• [EXERCISE GOAL]
Using the listing below, work out how many lines carry the word "rear", and state nothing but that number.

======== RECORDS FOR THIS EXERCISE ========

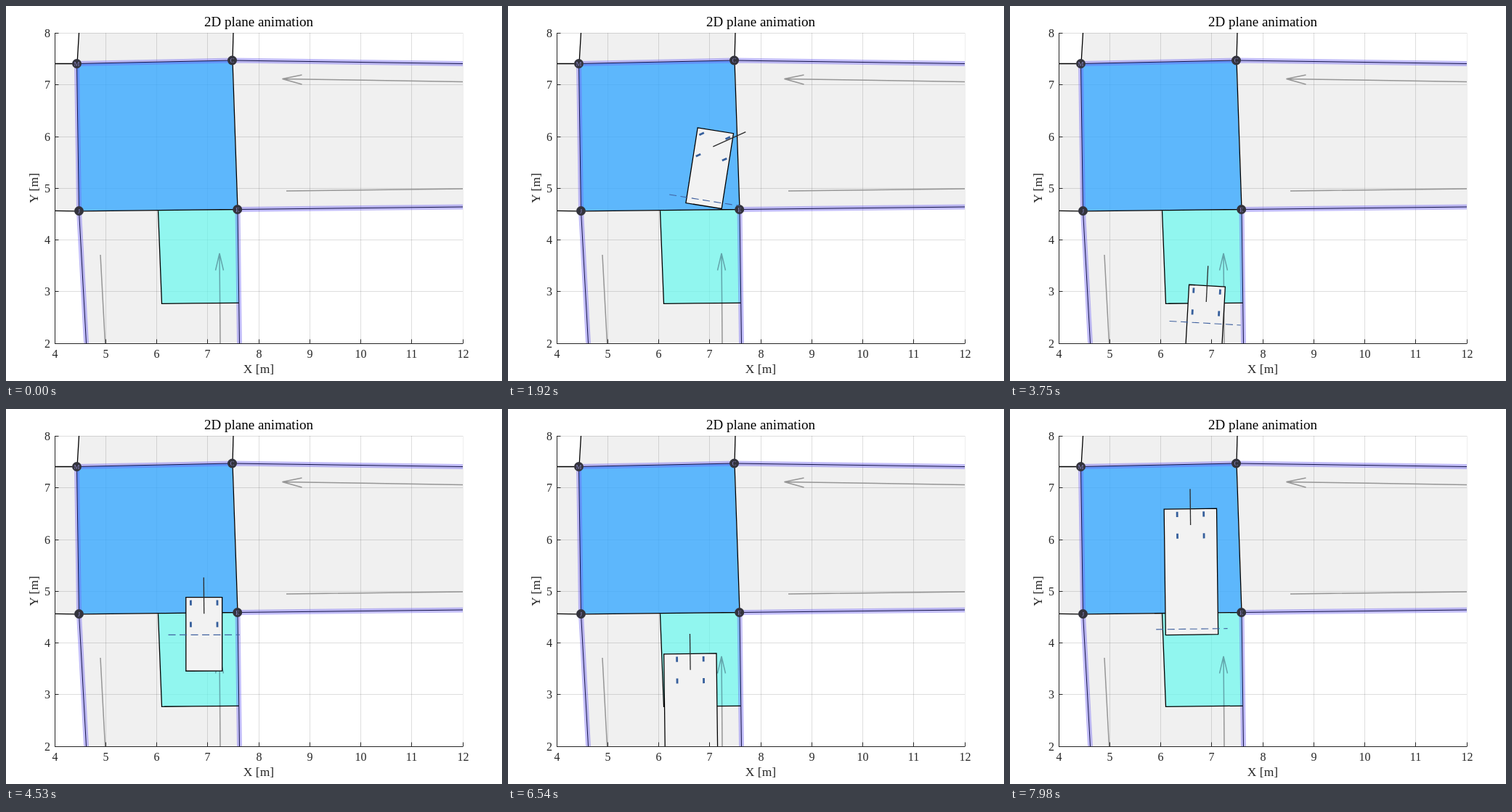
Animation, 683 px wide and 517 px high, one loop 8000 ms. Source, as an HTML page:

```html
<!DOCTYPE html>
<html lang="en">
<head>
<meta charset="utf-8">
<title>2D plane animation</title>
<style>
  html, body { margin: 0; width: 100%; height: 100%; overflow: hidden; background: #fff; }
  svg { display: block; width: 683px; height: 517px; }
  text { font-family: "Liberation Serif", "Noto Serif", serif; font-size: 16px; fill: #262626; text-anchor: middle; }
  .title { font-size: 19px; fill: #000; }
  .label { font-size: 17.5px; }
  #roads { fill: #f0f0f0; }
  #grid { stroke: #262626; stroke-opacity: .15; }
  .crossing { fill: #39a9ff; fill-opacity: .8; }
  .approach { fill: #6af9ef; fill-opacity: .7; }
  .edge { fill: none; stroke: #000; stroke-width: 1.3; }
  .glow { fill: none; stroke: #6a5ef0; stroke-opacity: .4; stroke-width: 7; }
  .core { fill: none; stroke: #15154a; stroke-width: 1; }
  .lane { fill: none; stroke: #969696; stroke-width: 1.5; }
  .node circle { fill: #33333c; }
  .node text { font-size: 9px; fill: #8884c4; }
  #axes { fill: none; stroke: #262626; }
  #body { fill: #f2f2f2; stroke: #000; stroke-width: 1.3; }
  #axle { stroke: #40619f; stroke-width: 1.1; stroke-dasharray: 10 5.5; }
  #wheels { stroke: #365f9c; stroke-width: 2.8; }
  #velocity { stroke: #2b2b2b; stroke-width: 1.3; }
</style>
</head>
<body>
<svg viewBox="0 0 683 517">
  <defs>
    <clipPath id="plot"><rect x="67" y="37" width="562.5" height="428.5"/></clipPath>
    <path id="border" d="M629 79.5 311.5 75 97.5 79.5 100.5 282.5 110.5 465M629 277 319 280.5 321.5 465"/>
  </defs>
  <g clip-path="url(#plot)">
    <path id="roads" d="M100 37H313L312 75 629 79.5V277L319 281 321.5 465H110.5L100.5 283 67 282.5V79.5H98Z"/>
    <path id="grid"/>
    <path class="crossing" d="M97.5 79.5 311.5 75 319 280.5 100.5 282.5Z"/>
    <path class="approach" d="M209.5 282 319 281 320.5 409.3 214.5 410.3Z"/>
    <path class="lane" d="M130 343 136.5 465M629 104.5 380.5 100.5M407.5 95 380.5 100.5 407.5 108M386 255 629 252M295 465 294.6 409"/>
    <path class="lane" style="stroke:#62a5ab" d="M294.6 409 294 341M288.5 364.5 294 341 299.5 364.5"/>
    <use href="#border" class="glow"/>
    <use href="#border" class="core"/>
    <path class="edge" d="M100.5 37 98 79.5H67M313 37 312 75 319 280.5 100.5 282.8 67 282.3M209.5 282 214.5 410.3 320.5 409.3"/>
    <g class="node" id="nodes"></g>
    <g id="vehicle">
      <path id="body"/>
      <path id="axle"/>
      <path id="wheels"/>
      <path id="velocity"/>
    </g>
  </g>
  <path id="axes"/>
  <g id="ticks"></g>
  <text class="title" x="348" y="28">2D plane animation</text>
  <text class="label" x="348" y="506">X [m]</text>
  <text class="label" transform="translate(43.5 251) rotate(-90)">Y [m]</text>
</svg>
<script>
const $ = id => document.getElementById(id);
const SX = 70.25, SY = 71.25, LEFT = 67, BOTTOM = 465;
const LOOP = 8000, STEP = 30, DS = 0.002;
const toX = x => LEFT + (x - 4) * SX;
const toY = y => BOTTOM - (y - 2) * SY;
const point = ([x, y]) => `${toX(x).toFixed(2)} ${toY(y).toFixed(2)}`;
const line = (a, b) => `M${point(a)}L${point(b)}`;

function drawScene() {
  let grid = '', axes = `M${LEFT + .5} 37V465.5H629.5`, labels = '';
  for (let x = 4; x <= 12; x++) {
    const px = Math.floor(toX(x)) + .5;
    grid += `M${px} 37V465`;
    axes += `M${px} 465V459.5`;
    labels += `<text x="${px}" y="484.5">${x}</text>`;
  }
  for (let y = 2; y <= 8; y++) {
    const py = Math.floor(toY(y)) + .5;
    grid += `M67 ${py}H629`;
    axes += `M67 ${py}H72.5`;
    labels += `<text x="57" y="${py + 5}">${y}</text>`;
  }
  $('grid').setAttribute('d', grid);
  $('axes').setAttribute('d', axes);
  $('ticks').innerHTML = labels;
  $('nodes').innerHTML = [['M', 97.5, 79.5], ['C', 311.5, 75], ['J', 100.5, 282.5], ['E', 318.7, 280.5]]
    .map(([name, x, y]) => `<circle cx="${x}" cy="${y}" r="6.5"/><text x="${x}" y="${y + 3}">${name}</text>`)
    .join('');
}

// Monotone cubic through [input, output] knots.
function smooth(knots) {
  const n = knots.length - 1;
  const slope = i => (knots[i + 1][1] - knots[i][1]) / (knots[i + 1][0] - knots[i][0]);
  const tangent = i => {
    if (i === 0) return slope(0) * 1.3;
    if (i === n) return slope(n - 1) * 1.15;
    const a = slope(i - 1), b = slope(i);
    return a * b > 0 ? 2 * a * b / (a + b) : 0;
  };
  return t => {
    let i = 0;
    while (i < n - 1 && t > knots[i + 1][0]) i++;
    const [t0, v0] = knots[i], [t1, v1] = knots[i + 1];
    const h = t1 - t0, u = (t - t0) / h, w = 1 - u;
    return v0 * (1 + 2 * u) * w * w + h * tangent(i) * u * w * w
         + v1 * u * u * (3 - 2 * u) - h * tangent(i + 1) * u * u * w;
  };
}

function linear(knots, t) {
  let i = 0;
  while (i < knots.length - 2 && t > knots[i + 1][0]) i++;
  const [t0, v0] = knots[i], [t1, v1] = knots[i + 1];
  return v0 + (v1 - v0) * Math.min(1, (t - t0) / (t1 - t0));
}

// The hitch follows the course (degrees by distance); the axle trails behind it.
function makeVehicle({ x, course, travel, ...size }) {
  const poses = [];
  const total = travel[travel.length - 1][1];
  let y = 1.3, heading = course[0][1] * Math.PI / 180;
  for (let s = 0; s <= total + DS; s += DS) {
    const aim = linear(course, s) * Math.PI / 180;
    poses.push({ x, y, heading, aim });
    x += Math.cos(aim) * DS;
    y += Math.sin(aim) * DS;
    heading += Math.sin(aim - heading) / size.base * DS;
  }
  const distance = smooth(travel);
  return {
    ...size,
    from: travel[0][0],
    to: travel[travel.length - 1][0],
    pose: step => poses[Math.min(poses.length - 1, Math.round(distance(step) / DS))]
  };
}

const vehicles = [
  makeVehicle({
    x: 6.747, base: 1.05, rear: .11, width: .71,
    course: [[0, 87.2], [1.755, 87.4], [2.5, 88], [4.295, 88], [4.565, 24], [5.565, -25.5], [6.415, -12], [7.3, .5], [12, .7]],
    travel: [[0, 0], [10, 1.4], [27, 2.71], [54, 4.26], [64, 4.565], [81, 5.5], [96, 6.415], [108, 8.84], [114, 10.8]]
  }),
  makeVehicle({
    x: 6.804, base: .41, rear: .7, width: .71,
    course: [[0, 86.2], [1.2, 86.8], [2.3, 88], [2.7, 90.4], [3.67, 90.6], [4.11, 24], [4.51, 2], [5.3, .7], [11, .7]],
    travel: [[114, 0], [124, 1.4], [135, 2.31], [151, 3.27], [162, 3.72], [174, 4.51], [189, 6.36], [203, 10.1]]
  }),
  makeVehicle({
    x: 6.648, base: 2.01, rear: .11, width: 1.03,
    course: [[0, 90.72], [6, 90.72]],
    travel: [[203, 0], [209, 1.1], [218, 2.175], [243, 3.76], [267, 5.04]]
  })
];

function drawVehicle({ base, rear, width, pose }, step) {
  const { x, y, heading, aim } = pose(step);
  const c = Math.cos(heading), s = Math.sin(heading);
  const local = (ahead, side) => [x + ahead * c - side * s, y + ahead * s + side * c];
  const along = ([px, py], a, b) => line(
    [px + a * Math.cos(aim), py + a * Math.sin(aim)],
    [px + b * Math.cos(aim), py + b * Math.sin(aim)]);
  const front = .315, back = -base - rear, half = width / 2;
  const corners = [local(front, half), local(front, -half), local(back, -half), local(back, half)];
  const wheels = [[.21, .26], [.21, -.26], [-.21, .26], [-.21, -.26]];
  $('body').setAttribute('d', `M${corners.map(point).join('L')}Z`);
  $('axle').setAttribute('d', line(local(-base, .7), local(-base, -.7)));
  $('wheels').setAttribute('d', wheels.map(w => along(local(...w), -.05, .05)).join(''));
  $('velocity').setAttribute('d', along([x, y], 0, .7));
}

function render(now) {
  const step = Math.floor((now % LOOP) / STEP);
  const vehicle = vehicles.find(v => step >= v.from && step < v.to);
  $('vehicle').style.display = vehicle && step > 0 ? '' : 'none';
  if (vehicle) drawVehicle(vehicle, step);
}

drawScene();
const start = performance.now();
function tick() {
  render(performance.now() - start);
  requestAnimationFrame(tick);
}
tick();
</script>
</body>
</html>
```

========

• [FINAL ANSWER]
5